This will run only the SQL that your cursor is on. You do not need to highlight the line or the entire SQL statement; simply place your cursor anywhere inside the SQL statement and click SHIFT-F9.
This will verify (parse) the statement without executing it.
This will execute an explain plan on the current statement.
This will bring up your previous SQL statement. If you use SHIFT-F9 and are disciplined about keeping all iterations of executed statements in the screen, you will not need this that often, but it can really come in handy (especially when your TOAD “croaks” (aka terminates or freezes up) and didn’t get a chance to save your SQL).
Executes the selection or entire screen as a script.
This executes a “describe” on the object your cursor is adjacent to (i.e. a table). This is different from the “desc [tablename]” command, since it pops up a TOAD window that is well-designed with an easy UI for navigating the object — the “desc” command in SQL will work similar to using SQL Plus where it will just show details in the result grid pane.

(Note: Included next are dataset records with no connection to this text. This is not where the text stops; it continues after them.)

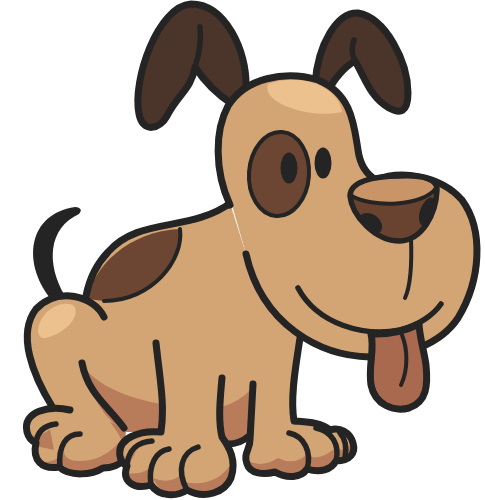
<!DOCTYPE html>
<html lang="en">
<head>
<meta charset="utf-8">
<title>Cartoon dog</title>
<style>
:root{--ink:#242424;--fur:#d4a574;--glow:#edc18d;--ear:#4b3429;--patch:#6c4633;--shade:#b97c5b;--nose-top:#c99468;--nose:#6a4330;--tongue:#a9694e}
html,body{margin:0;background:#fff;overflow:hidden}
svg{display:block;width:485px;height:500px}
.line,.shape{stroke:var(--ink);stroke-width:7;stroke-linecap:round;stroke-linejoin:round}
.line{fill:none}
.thin{stroke-width:4}
.mid{stroke-width:5.5}
.fur{fill:var(--fur)}
.ear{fill:var(--ear)}
.patch{fill:var(--patch)}
.shade{fill:var(--shade)}
.glow{fill:var(--glow)}
.ink{fill:var(--ink)}
.tongue{fill:var(--tongue)}
</style>
</head>
<body>
<svg viewBox="0 0 485 500" role="img" aria-label="Smiling cartoon dog sitting with its tongue out">
  <defs>
    <clipPath id="hind-clip"><path d="M52 408C34 408 22 418 27 432Q29 440 36 443C32 460 42 470 59 467C70 477 92 475 103 468Q118 468 124 458L126 428L60 404Z"/></clipPath>
    <clipPath id="nose-clip"><path d="M350 196C350 182 372 176 400 176C425 175 438 180 437 190C436 215 422 240 400 241C374 241 352 215 350 196Z"/></clipPath>
  </defs>

  <g id="tail"><path class="ink" d="M50 298C22 262 28 214 75 207Q84 208 79 214C48 228 46 264 65 296Z"/></g>

  <g id="ears">
    <path class="shape ear" d="M246 86C247 52 226 4 191 4C158 6 132 80 139 114C143 134 160 129 167 116C178 94 191 90 195 67C206 84 220 96 232 104Z"/>
    <path class="line mid" d="M195 67Q202 46 200 27"/>
    <path class="shape ear" d="M315 84C318 44 337 12 358 13C386 18 408 62 408 93C408 113 400 114 389 108C370 97 365 78 355 61C346 66 334 78 328 92Z"/>
    <path class="line mid" d="M355 61Q350 51 354 40"/>
  </g>

  <g id="body">
    <path class="fur" d="M230 203C190 233 140 216 108 252Q90 272 85 297C66 291 46 296 34 312C20 334 32 374 52 408L125 430H250L294 420L302 330L246 254Z"/>
    <path class="patch" d="M88 299C92 268 128 231 180 229C184 260 152 301 104 301Z"/>
    <path class="line thin" d="M180 229C184 260 152 301 104 301"/>
    <path class="shade" d="M84 368C104 390 132 398 160 404V432L125 432C103 418 90 394 84 368Z"/>
    <path class="shade" d="M221 407Q240 402 252 388L250 432Q240 444 226 446Z"/>
    <path class="line" d="M232 202C190 233 140 216 108 252Q91 270 86 296"/>
    <path class="line" d="M104 317C94 296 58 286 36 309C17 334 32 374 53 408"/>
    <path class="glow" d="M38 332C38 312 62 298 74 306C80 314 70 331 46 338Q39 339 38 332Z"/>
    <path class="line" d="M228 444Q240 444 249 436"/>
  </g>

  <g id="hind-foot">
    <path class="fur" d="M52 408C34 408 22 418 27 432Q29 440 36 443C32 460 42 470 59 467C70 477 92 475 103 468Q118 468 124 458L126 428L60 404Z"/>
    <g clip-path="url(#hind-clip)">
      <path class="shade" d="M28 436Q44 436 50 429L54 450L36 446ZM36 462Q56 464 64 452Q66 464 90 460Q110 456 126 434V480H40ZM100 412L130 425L126 452Q120 430 100 412Z"/>
    </g>
    <path class="line" d="M70 410C50 405 22 411 27 432Q29 440 36 443C32 460 42 470 59 467C70 477 92 475 103 468Q116 468 124 460"/>
    <path class="line mid" d="M36 443Q38 426 56 424M60 467C58 446 66 434 80 434"/>
    <path class="line" d="M82 363C88 394 108 406 124 428"/>
  </g>

  <g id="far-front-leg">
    <path class="fur" d="M253 384L250 440C250 450 243 453 247 464C250 474 264 475 275 472C287 479 301 478 307 469C320 473 331 470 336 461C350 461 356 453 353 443C350 432 340 427 330 430C321 422 306 422 294 421C290 396 296 365 300 336Z"/>
    <path class="shade" d="M248 461Q262 468 278 458Q294 466 306 455Q318 462 334 449Q346 452 352 442Q356 457 336 461Q328 474 307 469Q298 480 275 472Q252 478 248 461Z"/>
    <path class="line" d="M253 384L250 440C250 450 243 453 247 464C250 474 264 475 275 472C287 479 301 478 307 469C320 473 331 470 336 461C350 461 356 453 353 443C350 432 340 427 330 430C321 422 306 422 294 421C290 396 296 365 300 338"/>
    <path class="line mid" d="M307 469C312 452 304 436 289 433M336 461C340 445 332 431 316 428M345 457Q348 442 340 433"/>
  </g>

  <g id="near-front-leg">
    <path class="fur" d="M156 343C160 380 165 405 161 432C140 430 117 438 120 456Q121 463 127 466C121 482 135 490 151 485C159 497 177 497 187 490C205 500 225 492 231 478C237 460 229 447 222 437L222 378L200 340Z"/>
    <path class="shade" d="M121 456Q131 458 137 450L128 466ZM126 473Q144 476 154 464L152 485Q125 492 126 473ZM153 478Q170 485 182 474L187 490Q164 502 153 478ZM184 482Q215 488 231 464Q234 488 208 494Q194 495 184 482Z"/>
    <path class="line" d="M156 343C160 380 165 405 161 432C140 430 117 438 120 456Q121 463 127 466C121 482 135 490 151 485C159 497 177 497 187 490C205 500 225 492 231 478C237 460 229 447 222 437C218 420 220 400 222 378"/>
    <path class="line mid" d="M127 466C128 450 138 442 152 441M151 485C148 465 156 451 169 449M187 490C176 470 182 452 198 447"/>
  </g>

  <g id="head">
    <path class="fur" d="M232 205C214 170 215 130 228 106C245 78 285 70 318 80C352 94 354 125 358 150C360 165 366 174 376 180C400 170 440 175 462 200C484 230 481 280 458 318C440 345 405 356 370 357C320 356 262 325 246 254Z"/>
    <path class="glow" d="M268 84C300 72 338 86 342 112C316 118 278 108 269 94Q266 88 268 84Z"/>
    <path class="line" d="M230 205C214 170 215 130 228 106C245 78 285 70 318 80C352 94 354 125 358 150C360 165 366 174 376 180C400 170 440 175 462 200C484 230 481 280 458 318C440 345 405 356 370 357C320 356 262 325 246 254"/>
    <g id="eyes">
      <ellipse class="shape patch thin" cx="279" cy="174" rx="30" ry="42" transform="rotate(4 279 174)"/>
      <ellipse class="ink" cx="289" cy="168" rx="8.5" ry="15.5"/>
      <ellipse class="ink" cx="323" cy="163" rx="8.5" ry="15.5"/>
    </g>
    <g id="tongue">
      <path class="shape tongue" d="M371 334C375 350 368 365 371 385C375 405 394 412 409 408C427 402 428 385 426 365C424 350 420 340 419 324Q397 335 371 334Z"/>
      <path class="line thin" d="M402 335C408 350 408 370 401 385"/>
    </g>
    <path class="line mid" d="M298 288C318 325 365 337 400 330C420 325 434 314 441 304"/>
    <g id="nose">
      <path class="line thin" d="M411 238C412 265 411 285 405 298"/>
      <g clip-path="url(#nose-clip)">
        <rect x="346" y="172" width="96" height="72" fill="var(--nose)"/>
        <path d="M350 196C350 180 372 176 400 176C425 175 438 180 435 189C426 206 372 209 350 196Z" fill="var(--nose-top)"/>
        <path class="line thin" d="M350 195C372 209 424 206 436 188"/>
        <ellipse class="ink" cx="370" cy="224" rx="13" ry="10" transform="rotate(35 370 224)"/>
        <ellipse class="ink" cx="428" cy="212" rx="8" ry="15" transform="rotate(20 428 212)"/>
      </g>
      <path class="line mid" d="M350 196C350 182 372 176 400 176C425 175 438 180 437 190C436 215 422 240 400 241C374 241 352 215 350 196Z"/>
    </g>
  </g>
</svg>
</body>
</html>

This will initiate TOAD’s “intellisense” when writing SQL or PL/SQL. For example, if you are disciplined about aliasing table names and pre-pending the table names in your statements, upon typing “[tablename].”, you can type “CTRL-TAB” to see a list of columns to choose from. This list will show up if you wait long enough as well, but if you are a fast typist and/or impatient, and/or a productivity overachiever, you will find this addictive (and you find that you are using unfamiliar schemas often, this is the type of feature that will make you not want to go back to SQL Plus). Also, when you get the “dropdown” of columns, try holding “CTRL” while left-clicking the columns you need with your mouse…then, click enter and voil?; all the columns will show up in your SQL statement (I know this has really saved me some time in the past).
Redo. (Note, unlike Microsoft Office products, CTRL-Y does NOT perform as redo).